EnvIowa Podcast: Next generation science standards come to Iowa

(Jonnie 5 Apparel)
Jenna Ladd | September 29, 2016

The University of Iowa Center for Global and Regional Environmental Research is proud to present the first episode of its new monthly podcast, EnvIowa. Each month, EnvIowa hosts Jenna Ladd and Jake Slobe will discuss environmental news, research, and initiatives that affect Iowans.

To kick off season one, EnvIowa discusses the coming introduction of new science standards to schools across the Hawkeye state with Scott Spak, assistant professor of urban and regional planning and civil and environmental engineering, and Ted Neal, clinical science instructor at the University of Iowa. The podcast explores the ins and outs of the Next Generation Science Standards, what researchers know about how climate science is currently being taught in the state, and how the new standards will enhance learning for students.

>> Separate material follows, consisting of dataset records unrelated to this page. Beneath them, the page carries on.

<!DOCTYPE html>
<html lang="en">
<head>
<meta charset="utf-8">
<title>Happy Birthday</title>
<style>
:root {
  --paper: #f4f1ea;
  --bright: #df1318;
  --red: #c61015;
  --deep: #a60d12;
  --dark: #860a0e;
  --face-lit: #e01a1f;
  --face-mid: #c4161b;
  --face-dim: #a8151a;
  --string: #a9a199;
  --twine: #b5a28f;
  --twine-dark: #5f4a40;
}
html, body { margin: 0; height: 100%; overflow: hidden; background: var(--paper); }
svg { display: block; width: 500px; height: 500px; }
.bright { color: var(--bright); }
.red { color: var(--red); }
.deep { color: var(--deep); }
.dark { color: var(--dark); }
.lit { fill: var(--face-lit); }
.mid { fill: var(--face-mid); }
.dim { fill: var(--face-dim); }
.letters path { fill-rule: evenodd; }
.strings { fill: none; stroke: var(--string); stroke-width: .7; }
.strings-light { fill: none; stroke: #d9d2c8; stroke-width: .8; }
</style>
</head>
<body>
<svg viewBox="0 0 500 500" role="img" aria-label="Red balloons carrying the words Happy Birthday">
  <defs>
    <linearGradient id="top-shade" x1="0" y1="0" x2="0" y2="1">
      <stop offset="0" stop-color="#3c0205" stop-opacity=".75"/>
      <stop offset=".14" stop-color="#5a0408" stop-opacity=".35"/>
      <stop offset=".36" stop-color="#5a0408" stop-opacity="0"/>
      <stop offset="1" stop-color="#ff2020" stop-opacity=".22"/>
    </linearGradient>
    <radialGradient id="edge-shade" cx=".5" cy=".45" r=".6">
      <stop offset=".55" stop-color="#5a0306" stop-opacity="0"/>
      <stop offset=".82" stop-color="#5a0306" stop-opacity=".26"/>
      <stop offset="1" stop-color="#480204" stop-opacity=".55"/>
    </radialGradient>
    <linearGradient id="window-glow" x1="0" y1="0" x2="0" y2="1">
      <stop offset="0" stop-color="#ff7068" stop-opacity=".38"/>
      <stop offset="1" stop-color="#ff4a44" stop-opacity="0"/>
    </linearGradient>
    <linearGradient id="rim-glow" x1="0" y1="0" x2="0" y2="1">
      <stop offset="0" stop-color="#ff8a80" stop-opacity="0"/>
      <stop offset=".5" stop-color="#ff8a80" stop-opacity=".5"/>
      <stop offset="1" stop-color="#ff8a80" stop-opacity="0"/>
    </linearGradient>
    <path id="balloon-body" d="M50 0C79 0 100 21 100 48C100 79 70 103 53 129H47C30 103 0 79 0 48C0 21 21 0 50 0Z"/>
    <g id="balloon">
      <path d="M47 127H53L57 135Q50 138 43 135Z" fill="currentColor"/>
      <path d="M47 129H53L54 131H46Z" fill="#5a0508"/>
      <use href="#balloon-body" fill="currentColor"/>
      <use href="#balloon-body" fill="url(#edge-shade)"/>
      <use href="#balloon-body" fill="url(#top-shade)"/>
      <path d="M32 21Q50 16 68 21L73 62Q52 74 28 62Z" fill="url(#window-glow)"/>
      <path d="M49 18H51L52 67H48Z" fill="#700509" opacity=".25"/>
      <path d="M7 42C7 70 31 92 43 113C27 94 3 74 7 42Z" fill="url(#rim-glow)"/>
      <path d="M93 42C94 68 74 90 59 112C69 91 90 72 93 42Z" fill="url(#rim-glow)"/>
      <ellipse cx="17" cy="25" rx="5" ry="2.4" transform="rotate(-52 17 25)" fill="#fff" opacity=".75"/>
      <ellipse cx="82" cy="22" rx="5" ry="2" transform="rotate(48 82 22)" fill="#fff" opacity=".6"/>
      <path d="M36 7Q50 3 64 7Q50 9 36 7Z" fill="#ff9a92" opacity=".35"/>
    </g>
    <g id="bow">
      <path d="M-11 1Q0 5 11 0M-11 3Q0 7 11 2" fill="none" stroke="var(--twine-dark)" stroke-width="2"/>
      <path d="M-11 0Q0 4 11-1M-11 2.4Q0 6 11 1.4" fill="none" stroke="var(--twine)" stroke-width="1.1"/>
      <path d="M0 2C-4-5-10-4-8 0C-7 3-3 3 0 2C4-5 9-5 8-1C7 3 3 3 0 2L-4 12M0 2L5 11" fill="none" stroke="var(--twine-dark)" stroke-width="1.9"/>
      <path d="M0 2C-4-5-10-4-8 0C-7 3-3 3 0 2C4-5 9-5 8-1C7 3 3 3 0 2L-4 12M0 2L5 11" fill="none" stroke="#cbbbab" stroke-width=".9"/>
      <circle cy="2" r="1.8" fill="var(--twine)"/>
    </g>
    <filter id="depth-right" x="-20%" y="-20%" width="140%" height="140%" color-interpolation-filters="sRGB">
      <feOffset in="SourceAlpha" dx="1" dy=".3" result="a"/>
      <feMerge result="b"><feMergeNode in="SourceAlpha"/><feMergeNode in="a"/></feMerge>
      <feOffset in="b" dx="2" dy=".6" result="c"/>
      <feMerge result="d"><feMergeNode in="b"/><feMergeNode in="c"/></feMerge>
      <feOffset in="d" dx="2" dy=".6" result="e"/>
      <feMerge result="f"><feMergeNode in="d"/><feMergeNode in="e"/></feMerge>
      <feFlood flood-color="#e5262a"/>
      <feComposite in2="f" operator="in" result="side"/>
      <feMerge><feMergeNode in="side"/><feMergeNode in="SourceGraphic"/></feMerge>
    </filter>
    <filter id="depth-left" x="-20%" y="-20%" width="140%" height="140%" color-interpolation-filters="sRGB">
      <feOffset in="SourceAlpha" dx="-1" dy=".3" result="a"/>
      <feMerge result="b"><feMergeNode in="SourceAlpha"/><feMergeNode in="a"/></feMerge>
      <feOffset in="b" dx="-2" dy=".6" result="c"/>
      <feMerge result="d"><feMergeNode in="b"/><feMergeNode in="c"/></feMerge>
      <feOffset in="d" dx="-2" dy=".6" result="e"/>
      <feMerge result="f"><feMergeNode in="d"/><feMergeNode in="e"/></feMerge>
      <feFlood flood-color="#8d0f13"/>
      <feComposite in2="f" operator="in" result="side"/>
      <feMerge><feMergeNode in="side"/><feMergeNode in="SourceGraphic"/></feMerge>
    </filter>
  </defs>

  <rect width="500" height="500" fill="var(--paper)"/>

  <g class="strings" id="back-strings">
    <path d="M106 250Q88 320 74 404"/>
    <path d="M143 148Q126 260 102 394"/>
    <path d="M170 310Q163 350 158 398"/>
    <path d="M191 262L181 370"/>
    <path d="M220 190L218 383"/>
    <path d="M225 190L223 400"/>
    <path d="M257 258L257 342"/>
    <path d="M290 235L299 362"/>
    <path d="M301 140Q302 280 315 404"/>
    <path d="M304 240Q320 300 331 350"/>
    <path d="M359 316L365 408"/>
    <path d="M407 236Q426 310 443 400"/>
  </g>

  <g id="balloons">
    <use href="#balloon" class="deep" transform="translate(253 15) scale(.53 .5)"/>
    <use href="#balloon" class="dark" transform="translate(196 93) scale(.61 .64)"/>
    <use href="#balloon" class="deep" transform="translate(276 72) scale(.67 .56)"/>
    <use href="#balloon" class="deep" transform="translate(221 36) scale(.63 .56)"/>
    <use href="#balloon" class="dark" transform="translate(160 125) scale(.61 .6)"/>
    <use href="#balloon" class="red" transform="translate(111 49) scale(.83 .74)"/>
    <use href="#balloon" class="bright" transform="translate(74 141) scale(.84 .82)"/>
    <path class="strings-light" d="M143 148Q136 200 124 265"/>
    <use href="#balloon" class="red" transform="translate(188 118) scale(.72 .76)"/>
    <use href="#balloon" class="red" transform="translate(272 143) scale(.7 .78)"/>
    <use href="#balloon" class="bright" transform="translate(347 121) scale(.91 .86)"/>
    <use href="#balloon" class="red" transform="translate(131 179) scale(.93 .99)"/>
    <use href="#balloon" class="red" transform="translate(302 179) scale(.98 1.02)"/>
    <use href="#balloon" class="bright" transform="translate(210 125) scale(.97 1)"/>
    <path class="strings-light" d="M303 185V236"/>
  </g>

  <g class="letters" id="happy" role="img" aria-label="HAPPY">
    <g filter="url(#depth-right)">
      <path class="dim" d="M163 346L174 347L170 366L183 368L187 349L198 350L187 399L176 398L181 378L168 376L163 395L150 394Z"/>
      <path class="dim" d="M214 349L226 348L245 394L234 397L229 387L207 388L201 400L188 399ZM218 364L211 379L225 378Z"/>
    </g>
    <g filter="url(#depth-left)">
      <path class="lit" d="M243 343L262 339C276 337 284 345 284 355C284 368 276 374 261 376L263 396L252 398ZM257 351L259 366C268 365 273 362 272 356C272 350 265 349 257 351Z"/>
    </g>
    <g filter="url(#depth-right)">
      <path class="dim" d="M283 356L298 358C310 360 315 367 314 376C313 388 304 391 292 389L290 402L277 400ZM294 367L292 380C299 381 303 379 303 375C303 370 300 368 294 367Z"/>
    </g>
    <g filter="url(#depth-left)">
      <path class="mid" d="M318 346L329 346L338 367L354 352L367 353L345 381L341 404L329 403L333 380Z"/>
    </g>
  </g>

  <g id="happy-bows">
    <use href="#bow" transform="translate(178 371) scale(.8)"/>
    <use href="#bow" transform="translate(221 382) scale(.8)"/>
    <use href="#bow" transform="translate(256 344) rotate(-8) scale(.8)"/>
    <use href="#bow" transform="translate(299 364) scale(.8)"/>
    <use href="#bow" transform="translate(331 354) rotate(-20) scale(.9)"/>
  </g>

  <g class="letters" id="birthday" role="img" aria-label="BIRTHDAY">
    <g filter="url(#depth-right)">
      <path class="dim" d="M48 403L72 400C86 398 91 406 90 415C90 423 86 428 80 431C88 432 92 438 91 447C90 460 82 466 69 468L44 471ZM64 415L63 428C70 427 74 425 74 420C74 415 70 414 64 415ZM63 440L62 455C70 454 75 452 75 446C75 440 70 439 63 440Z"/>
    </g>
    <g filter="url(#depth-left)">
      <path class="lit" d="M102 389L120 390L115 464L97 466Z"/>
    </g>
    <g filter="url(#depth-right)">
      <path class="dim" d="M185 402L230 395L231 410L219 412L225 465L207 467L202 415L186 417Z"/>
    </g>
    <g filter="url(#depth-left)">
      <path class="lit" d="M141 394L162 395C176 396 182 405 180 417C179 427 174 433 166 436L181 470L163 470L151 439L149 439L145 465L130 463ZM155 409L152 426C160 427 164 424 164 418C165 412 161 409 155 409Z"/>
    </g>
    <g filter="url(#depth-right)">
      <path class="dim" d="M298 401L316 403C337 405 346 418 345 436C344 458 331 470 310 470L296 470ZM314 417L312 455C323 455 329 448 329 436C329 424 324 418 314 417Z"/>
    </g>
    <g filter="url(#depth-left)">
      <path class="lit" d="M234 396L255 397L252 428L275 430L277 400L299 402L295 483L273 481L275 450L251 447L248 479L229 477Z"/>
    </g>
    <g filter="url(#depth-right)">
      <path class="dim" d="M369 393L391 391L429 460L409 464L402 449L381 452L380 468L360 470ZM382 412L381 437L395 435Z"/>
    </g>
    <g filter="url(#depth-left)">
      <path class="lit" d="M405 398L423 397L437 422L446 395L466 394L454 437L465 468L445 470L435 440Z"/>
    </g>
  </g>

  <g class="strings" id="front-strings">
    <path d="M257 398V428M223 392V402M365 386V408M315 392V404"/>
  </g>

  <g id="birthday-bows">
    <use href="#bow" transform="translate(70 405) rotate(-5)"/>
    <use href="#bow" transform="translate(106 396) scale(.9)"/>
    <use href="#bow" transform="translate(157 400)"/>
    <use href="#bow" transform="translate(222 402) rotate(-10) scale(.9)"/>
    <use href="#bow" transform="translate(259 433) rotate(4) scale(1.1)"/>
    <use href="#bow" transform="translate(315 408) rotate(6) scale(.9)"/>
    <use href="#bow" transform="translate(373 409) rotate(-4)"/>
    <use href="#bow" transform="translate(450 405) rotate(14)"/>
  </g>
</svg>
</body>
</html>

Listeners can access the podcast below or find it on iTunes.

Next month we will discuss the upcoming Climate Festival with University of Iowa associate professor of chemistry, Besty Stone.

New science standards approved for Iowa K-12 schools

(Danny Nicholson/Flickr)
(Danny Nicholson/Flickr)

Nick Fetty | August 7, 2015

The Iowa Education Board voted unanimously Thursday to implement new science standards for K-12 public schools in the state.

Iowa is the 15th state to adopt the Next Generation Science Standards (NGSS) which “spell out science-based knowledge and skills that students should possess at each grade level.” The new standards focus less on memorization and more on other skills such as “analyzing data, developing a model and constructing a logical argument.” Students will also now be required to take an engineering course, previously offered only as an elective.

The adoption the new standards met some resistance by an Iowa House bill which aimed to block the new standards for “miss[ing] some key math and science concepts, present[ing] evolution as scientific fact and shine[ing] a negative light on human impacts on climate change.” The bill was defeated earlier this year.

A study by the American Society of Human Genetics found that the NGSS were effective at covering 10 out of 19 core genetics concepts compared to previous state standards that only covered about five core concepts.

Last year Wyoming became the first state to block the NGSS. The Wyoming state legislature has since lifted the block though the state’s Board of Education has yet to implement the standards.

Iowa along with 26 other states and the National Academy of Sciences teamed up in 2013 to develop the NGSS.

Other states that have adopted NGSS: Arkansas (for middle school), California, Delaware, Kansas, Kentucky, Illinois, Maryland, Nevada, New Jersey, Oregon, Rhode Island, Vermont, Washington, and West Virginia, as well as the District of Columbia.